Written down by Beverley Moore
Pink knickers in the dining room
I was 10 when I was sent to Pengwern College. 1944. I remember three things about the dining room there. There was the delicious macaroni cheese, made with processed cheese the Americans sent over. Then there was the awful sago pudding. I was always starving – rationing meant there wasn’t much food. But I couldn’t manage the sago pudding. We got in trouble if we didn’t eat everything. The girl next to me saved me by stacking her empty bowl on top of mine. But my main memory is of the day my new school skirt arrived. I had to take off my old skirt and try on the new one in front of the whole school at dinner – all 60 girls plus teachers. I was wearing some dreadful pink knickers someone had given my mother, which she’d sent on to me. Can you imagine?
Pink knickers in the dining room – creative journey

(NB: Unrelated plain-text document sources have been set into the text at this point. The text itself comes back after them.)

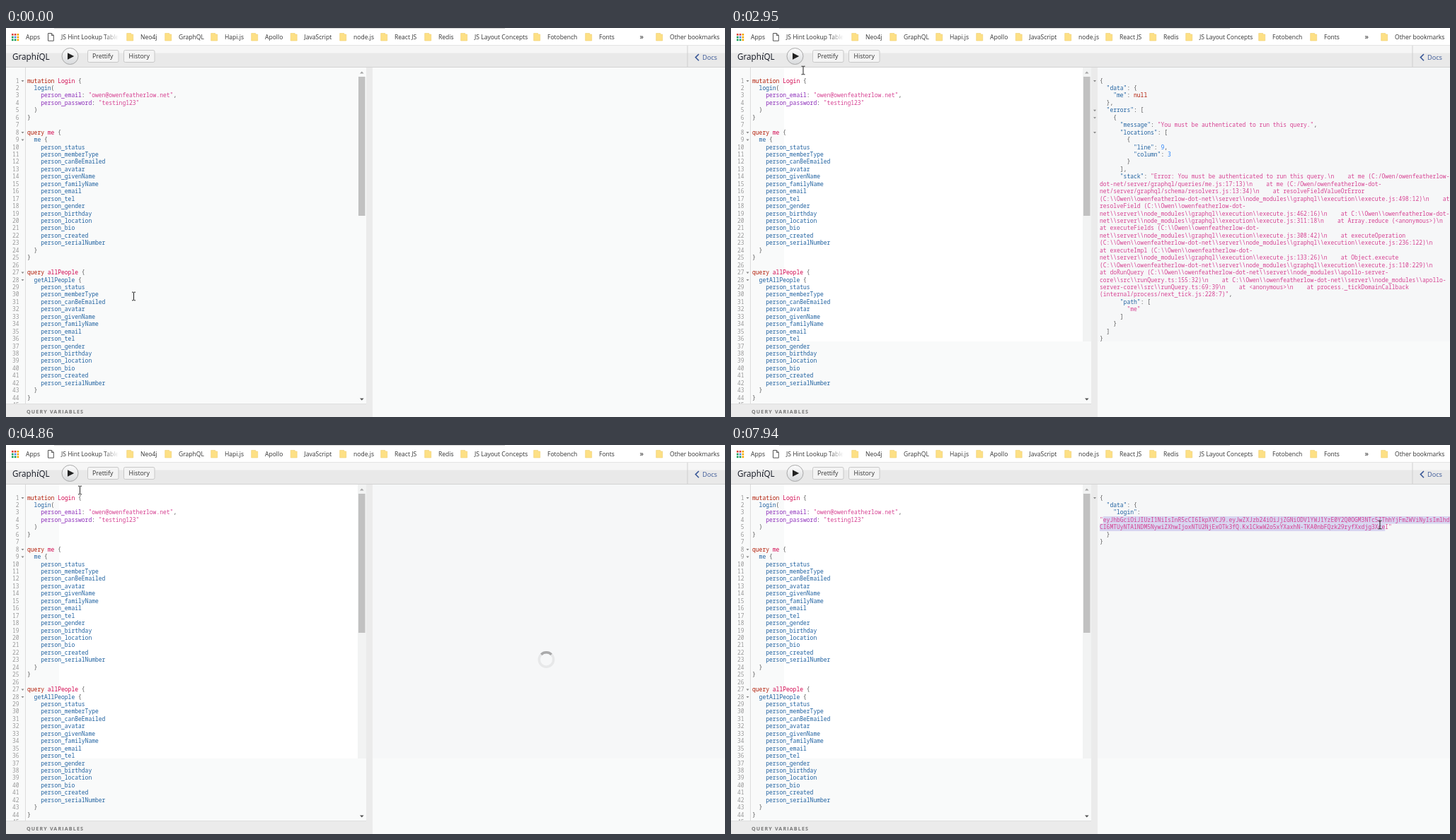
Animation of 1016x551 px, one loop 8000 ms. Source, as an HTML page:

```html
<!DOCTYPE html>
<html lang="en">
<head>
<meta charset="utf-8">
<title>GraphiQL</title>
<style>
html, body { margin: 0; width: 100%; height: 100%; overflow: hidden; background: #f9fafa; }
svg { display: block; }
text { font-family: "Open Sans", "Noto Sans", sans-serif; white-space: pre; }
.code text { font: 8px "Noto Sans Mono", "DejaVu Sans Mono", monospace; }
</style>
</head>
<body>
<svg id="stage" width="1016" height="551" viewBox="0 0 1016 551">
  <defs>
    <linearGradient id="btn" x2="0" y2="1">
      <stop stop-color="#fdfdfd"/><stop offset="1" stop-color="#d8dadc"/>
    </linearGradient>
    <linearGradient id="fade">
      <stop stop-color="#fff" stop-opacity="0"/><stop offset="1" stop-color="#fff"/>
    </linearGradient>
    <filter id="shadow" x="-10%" y="-10%" width="125%" height="125%">
      <feDropShadow dx="0" dy="1" stdDeviation="1.5" flood-opacity=".3"/>
    </filter>
  </defs>
</svg>
<script>
const LOOP = 8000, ROW = 10.442, COL = 4.8, BASE = 77.6, LEFT = 30, RIGHT = 521;
const stage = document.getElementById("stage");

function add(parent, tag, attrs = {}, content) {
  const el = document.createElementNS("http://www.w3.org/2000/svg", tag);
  for (const k in attrs) el.setAttribute(k, attrs[k]);
  if (content !== undefined) el.textContent = content;
  parent.appendChild(el);
  return el;
}
const group = (parent = stage, attrs) => add(parent, "g", attrs);
const rect = (p, x, y, width, height, fill, more) =>
  add(p, "rect", { x, y, width, height, fill, ...more });
const path = (p, d, more) => add(p, "path", { d, fill: "none", ...more });
const label = (p, x, y, size, fill, str, more) =>
  add(p, "text", { x, y, "font-size": size, fill, ...more }, str);
const show = (el, on) => el.setAttribute("visibility", on ? "visible" : "hidden");

// ---- code text ----
const fields = ("status memberType canBeEmailed avatar givenName familyName email tel " +
  "gender birthday location bio created serialNumber").split(" ")
  .map(f => "    person_" + f).join("\n");

const query = `mutation Login {
  login(
    person_email: "owen@owenfeatherlow.net",
    person_password: "testing123"
  )
}

query me {
  me {
${fields}
  }
}

query allPeople {
  getAllPeople {
${fields}
  }
}`;

const failure = String.raw`{
  "data": {
    "me": null
  },
  "errors": [
    {
      "message": "You must be authenticated to run this query.",
      "locations": [
        {
          "line": 9,
          "column": 3
        }
      ],
      "stack": "Error: You must be authenticated to run this query.\n    at me (C:/Owen/owenfeatherlow-
dot-net/server/graphql/queries/me.js:17:13)\n    at me (C:/Owen/owenfeatherlow-dot-
net/server/graphql/schema/resolvers.js:13:34)\n    at resolveFieldValueOrError
(C:\\Owen\\owenfeatherlow-dot-net\\server\\node_modules\\graphql\\execution\\execute.js:498:12)\n    at
resolveField (C:\\Owen\\owenfeatherlow-dot-
net\\server\\node_modules\\graphql\\execution\\execute.js:462:16)\n    at C:\\Owen\\owenfeatherlow-dot-
net\\server\\node_modules\\graphql\\execution\\execute.js:311:18\n    at Array.reduce (<anonymous>)\n
at executeFields (C:\\Owen\\owenfeatherlow-dot-
net\\server\\node_modules\\graphql\\execution\\execute.js:308:42)\n    at executeOperation
(C:\\Owen\\owenfeatherlow-dot-net\\server\\node_modules\\graphql\\execution\\execute.js:236:122)\n
at executeImpl (C:\\Owen\\owenfeatherlow-dot-
net\\server\\node_modules\\graphql\\execution\\execute.js:133:26)\n    at Object.execute
(C:\\Owen\\owenfeatherlow-dot-net\\server\\node_modules\\graphql\\execution\\execute.js:110:229)\n
at doRunQuery (C:\\Owen\\owenfeatherlow-dot-net\\server\\node_modules\\apollo-server-
core\\src\\runQuery.ts:155:32)\n    at C:\\Owen\\owenfeatherlow-dot-net\\server\\node_modules\\apollo-
server-core\\src\\runQuery.ts:69:39\n    at <anonymous>\n    at process._tickDomainCallback
(internal/process/next_tick.js:228:7)",
      "path": [
        "me"
      ]
    }
  ]
}`;

const success = `{
  "data": {
    "login":
"eyJhbGciOiJIUzI1NiIsInR5cCI6IkpXVCJ9.eyJwZXJzb24iOiJjZGNiODV1YWJ1YzE0Y2Q0OGM3NTc5ZThhYjFmZWViNyIsImlhd
CI6MTUyNTA1NDM5NywiZXhwIjoxNTU2NjExOTk3fQ.KxlCkwW2o5xYXaxhN-TKA0nbFQzk29ryfXxdjg3XceI"
  }
}`;

function tokenColor(tok, next, prev) {
  if (tok[0] === '"') return next === ":" ? "#1f61a0" : "#d64292";
  if (/^(mutation|query|null)$/.test(tok)) return "#b11a04";
  if (/^\d/.test(tok)) return "#2882f9";
  if (!/^\w/.test(tok)) return "#555";
  if (/^(mutation|query)$/.test(prev)) return "#d2054e";
  return next === ":" ? "#8b2bb9" : "#1f61a0";
}

function code(parent, src, x) {
  const g = group(parent, { class: "code" });
  let row = 0, prev = "", line;
  const newLine = () => { line = add(g, "text", { x, y: BASE + row++ * ROW }); };
  newLine();
  for (const m of src.matchAll(/"[^"]*"|\w+|[^\w"]+/g)) {
    const tok = m[0], fill = tokenColor(tok, src[m.index + tok.length], prev);
    tok.split("\n").forEach((part, i) => {
      if (i) newLine();
      if (part) add(line, "tspan", { fill }, part);
    });
    if (tok.trim()) prev = tok;
  }
  return g;
}

function folds(parent, x, rows) {
  const g = group(parent);
  for (const r of rows) path(g, `M${x - 2} ${74 + (r - 1) * ROW}h4l-2 2.4z`, { fill: "#888" });
  return g;
}

// ---- panes ----
rect(stage, 0, 0, 1016, 551, "#f9fafa");
const patch = rect(stage, 86, 81, 97, 305, "#fff");
const fresh = group();
rect(fresh, 75, 56, 422, 388, "#fff");
rect(fresh, 497, 56, 12, 388, "#f2f3f3");
rect(fresh, 518, 56, 498, 388, "#f6f7f8");
rect(stage, 27, 56, 1, 477, "#dddddd");

const nums = group(stage, { class: "code", "text-anchor": "end" });
for (let i = 0; i < 45; i++) add(nums, "text", { x: 18.5, y: BASE + i * ROW, fill: "#999" }, i + 1);
folds(stage, 23.5, [1, 8, 9, 27, 28]);
code(stage, query, LEFT);

rect(stage, 498, 69, 9.5, 197, "#c1c1c1");
path(stage, "M500 64.5h5.6l-2.8-3z", { fill: "#a3a3a3" });
path(stage, "M500 524.5h5.6l-2.8 3z", { fill: "#505050" });
rect(stage, 509, 56, 9, 495, "#ebebeb");
rect(stage, 0, 533, 509, 18, "#ebebeb");
rect(stage, 0, 532, 509, 1, "#dedede");
label(stage, 29, 546, 7.2, "#777", "QUERY VARIABLES", { "font-weight": 700, "letter-spacing": 1.1 });

// ---- results ----
const marks = [0, 1, 2].map(() => rect(stage, RIGHT, 0, 0, ROW, "#d7d4f0"));
const failed = code(stage, failure, RIGHT);
const failedFolds = folds(stage, 514, [1, 5, 6, 8]);
const passed = code(stage, success, RIGHT);
const passedFolds = folds(stage, 514, [1]);

const spinner = group();
add(spinner, "circle", { r: 10.2, fill: "none", stroke: "#e7e8e9", "stroke-width": 3.4 });
path(spinner, "M-7.2-7.2A10.2 10.2 0 0 1 7.2-7.2", { stroke: "#a9a9aa", "stroke-width": 3.4 });

// ---- toolbar ----
rect(stage, 0, 24, 1016, 12, "#f6f6f6");
rect(stage, 0, 35.5, 1016, 20, "#e9e9e9");
rect(stage, 0, 55, 1016, 1, "#d3d3d3");
const title = label(stage, 9, 45, 11.7, "#141823", "Graph");
add(title, "tspan", { "font-family": "'Noto Serif', serif", "font-style": "italic" }, "i");
add(title, "tspan", {}, "QL");
add(stage, "circle", { cx: 90.5, cy: 40, r: 11.5, fill: "url(#btn)", stroke: "#a9a9a9" });
path(stage, "M87 35.2L96.2 40 87 44.8z", { fill: "#222" });
for (const [x, tx, str] of [[115, 122, "Prettify"], [166, 173.5, "History"]]) {
  rect(stage, x + .5, 31.5, 43.5, 17, "#f4f4f4", { rx: 2, stroke: "#c8c8c8" });
  label(stage, tx, 43.3, 8.8, "#333", str);
}
rect(stage, 962.5, 24, 1, 31, "#cfcfcf");
path(stage, "M979 37l-4.6 4.6 4.6 4.6", { stroke: "#3b5998", "stroke-width": 1.6 });
label(stage, 984, 45, 9.2, "#3b5998", "Docs");

// ---- bookmarks ----
rect(stage, 0, 0, 1016, 24.3, "#fff");
rect(stage, 68, 0, 637, 1, "#d4d4d4");
rect(stage, 0, 24, 1016, 1, "#e4e4e4");
const dots = ["#db4437", "#db4437", "#f4a800", "#0f9d58", "#4285f4", "#f4a800", "#0f9d58", "#0f9d58", "#f4a800"];
dots.forEach((c, i) => rect(stage, 8 + i % 3 * 3.8, 8 + (i / 3 | 0) * 3.8, 2.6, 2.6, c));
const mark = (x, str) => label(stage, x, 16, 8.55, "#333", str);
mark(28, "Apps");
path(stage, "M59.5 7.5h4.8l3 3v7.7h-7.8zM64.3 7.5v3h3", { stroke: "#555" });
mark(78, "JS Hint Lookup Tables");
rect(stage, 138, 4, 21, 17, "url(#fade)");
rect(stage, 159, 4, 10, 17, "#fff");
const bookmarks = { Neo4j: 190, GraphQL: 244, "Hapi.js": 309, Apollo: 366, JavaScript: 421.5,
  "node.js": 491, "React JS": 549, Redis: 611, "JS Layout Concepts": 662, Fotobench: 765,
  Fonts: 838, "Other bookmarks": 938 };
for (const str in bookmarks) {
  const x = bookmarks[str];
  path(stage, `M${x - 19.3} 7.5h6v1.5h3v9h-9z`, { fill: "#fde085", stroke: "#efcf70", "stroke-width": .6 });
  mark(x, str);
}
label(stage, 895.5, 16, 11, "#222", "»");

// ---- run menu ----
const menu = group();
rect(menu, 78.5, 54.5, 76, 107.5, "#fff", { stroke: "#c9c9c9", "stroke-width": .7, filter: "url(#shadow)" });
const hover = rect(menu, 78.5, 0, 76, 16.8, "#e10098");
const items = ["Login", "me", "allPeople", "GetPerson", "getAllArticles", "getArticle"]
  .map((str, i) => label(menu, 86, 69.2 + i * 16.7, 8.95, "#222", str));

// ---- pointer ----
const outline = { fill: "#fff", stroke: "#000", "stroke-width": .9, "stroke-linejoin": "round" };
const shapes = {
  beam: path(stage, "M-2.5-5.8h1.8l.7.6.7-.6h1.8M0-5.2V5.2M-2.5 5.8h1.8l.7-.6.7.6h1.8", { stroke: "#222", "stroke-width": 1 }),
  arrow: path(stage, "M0 0V10.5L2.4 8.3 4 12 5.6 11.3 4 7.7H7.3Z", outline),
  hand: path(stage, "M-1.3 8V1a1.3 1.3 0 0 1 2.6 0V5.5q2.6-.6 2.6.9 2.2-.4 2.4.9 2-.3 2 1.2V11q0 3-1.6 4H.2q-1-2-4-5-.8-1.4.6-1.8 1 0 1.9 1z", outline)
};

// start time, number of 120 ms steps, shape, end point
const moves = [
  [0, 1, "beam", 180.5, 380], [230, 1, "beam", 180.5, 379.5], [460, 1, "beam", 89, 87],
  [610, 1, "arrow", 76, 51], [760, 1, "arrow", 94, 55], [910, 1, "hand", 96, 43],
  [1060, 2, "hand", 94, 41], [1460, 3, "hand", 97, 73], [1850, 2, "hand", 98.5, 83],
  [2280, 1, "beam", 101.5, 83], [2830, 2, "beam", 102, 60], [3100, 3, "hand", 95, 38],
  [3460, 3, "hand", 96, 44], [3850, 4, "hand", 102, 61], [4360, 1, "hand", 103, 65],
  [4860, 1, "beam", 104.5, 64], [4980, 2, "beam", 330, 90], [5220, 1, "arrow", 500, 122],
  [5370, 1, "beam", 544, 135], [5490, 2, "beam", 529.5, 113], [5760, 2, "beam", 528, 107.5],
  [6150, 1, "beam", 547, 108], [6300, 1, "beam", 674, 110], [6450, 1, "beam", 790, 117],
  [6570, 1, "beam", 874, 126], [6720, 2, "beam", 918, 127], [6990, 1, "beam", 930, 118.5],
  [7300, 2, "beam", 930, 117.5], [7700, 1, "beam", 927, 124], [7820, 2, "beam", 917, 113]
];

function pointer(t) {
  const i = moves.findLastIndex(m => m[0] <= t);
  const [start, steps, kind, x, y] = moves[i];
  const from = moves[Math.max(0, i - 1)];
  const k = Math.min(steps, Math.floor((t - start) / 120) + 1) / steps;
  return { kind, x: from[3] + (x - from[3]) * k, y: from[4] + (y - from[4]) * k };
}

function select(t, p) {
  const top = 101.1;
  const done = t >= 6990;
  const last = done ? 1 : Math.max(0, Math.floor((p.y - top) / ROW));
  const lengths = [103, 85, 3];
  marks.forEach((m, row) => {
    const on = t >= 6030 && row <= last;
    show(m, on);
    if (!on) return;
    const x = RIGHT + (row ? 0 : COL);
    const col = done ? 84 : Math.min(lengths[row], Math.ceil((p.x - RIGHT) / COL));
    const end = row < last ? 1016 : RIGHT + col * COL;
    m.setAttribute("x", x);
    m.setAttribute("y", top + row * ROW);
    m.setAttribute("width", Math.max(0, end - x));
  });
}

function draw(t) {
  const between = (a, b) => t >= a && t < b;
  show(patch, t >= 460);
  show(fresh, t >= 2280);
  show(failed, between(2280, 4860));
  show(failedFolds, between(2680, 4860));
  show(passed, t >= 5220);
  show(passedFolds, t >= 5370);

  show(spinner, between(4860, 5220));
  const turn = Math.floor((t - 4860) / 120) * 72;
  spinner.setAttribute("transform", `translate(763.5 304) rotate(${turn})`);

  const open = between(1060, 2280) || between(3460, 4860);
  menu.setAttribute("display", open ? "inline" : "none");
  const pick = between(1850, 2280) ? 1 : between(1580, 1850) || between(3970, 4860) ? 0 : -1;
  hover.setAttribute("fill-opacity", pick < 0 ? 0 : 1);
  hover.setAttribute("y", 57.3 + Math.max(0, pick) * 16.7);
  items.forEach((el, i) => el.setAttribute("fill", i === pick ? "#fff" : "#222"));

  const p = pointer(t);
  for (const kind in shapes) show(shapes[kind], kind === p.kind);
  shapes[p.kind].setAttribute("transform", `translate(${p.x} ${p.y})`);
  select(t, p);
}

const begin = performance.now();
function tick() {
  draw((performance.now() - begin) % LOOP);
  requestAnimationFrame(tick);
}
tick();
</script>
</body>
</html>
```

I know little about my grandparents’ lives. I wanted to ask, but the gap between my experiences and theirs seemed too vast too bridge. Now I understand that life’s life, no matter what century you live it in, I’m trying harder with my mother. Asking about the geography of Pengwern College proved a good way to bring out new stories – but it was as if mum was talking about someone else’s past, rather than her own. Her slow, careful answers showed little emotion. I had to find out how she felt about her time at the school – might the good bits have outweighed the poor teaching and the casual cruelty? I tried a final, direct question: ‘Were you glad to leave?’ This time, the answer was immediate: ‘Yes. I hated it.’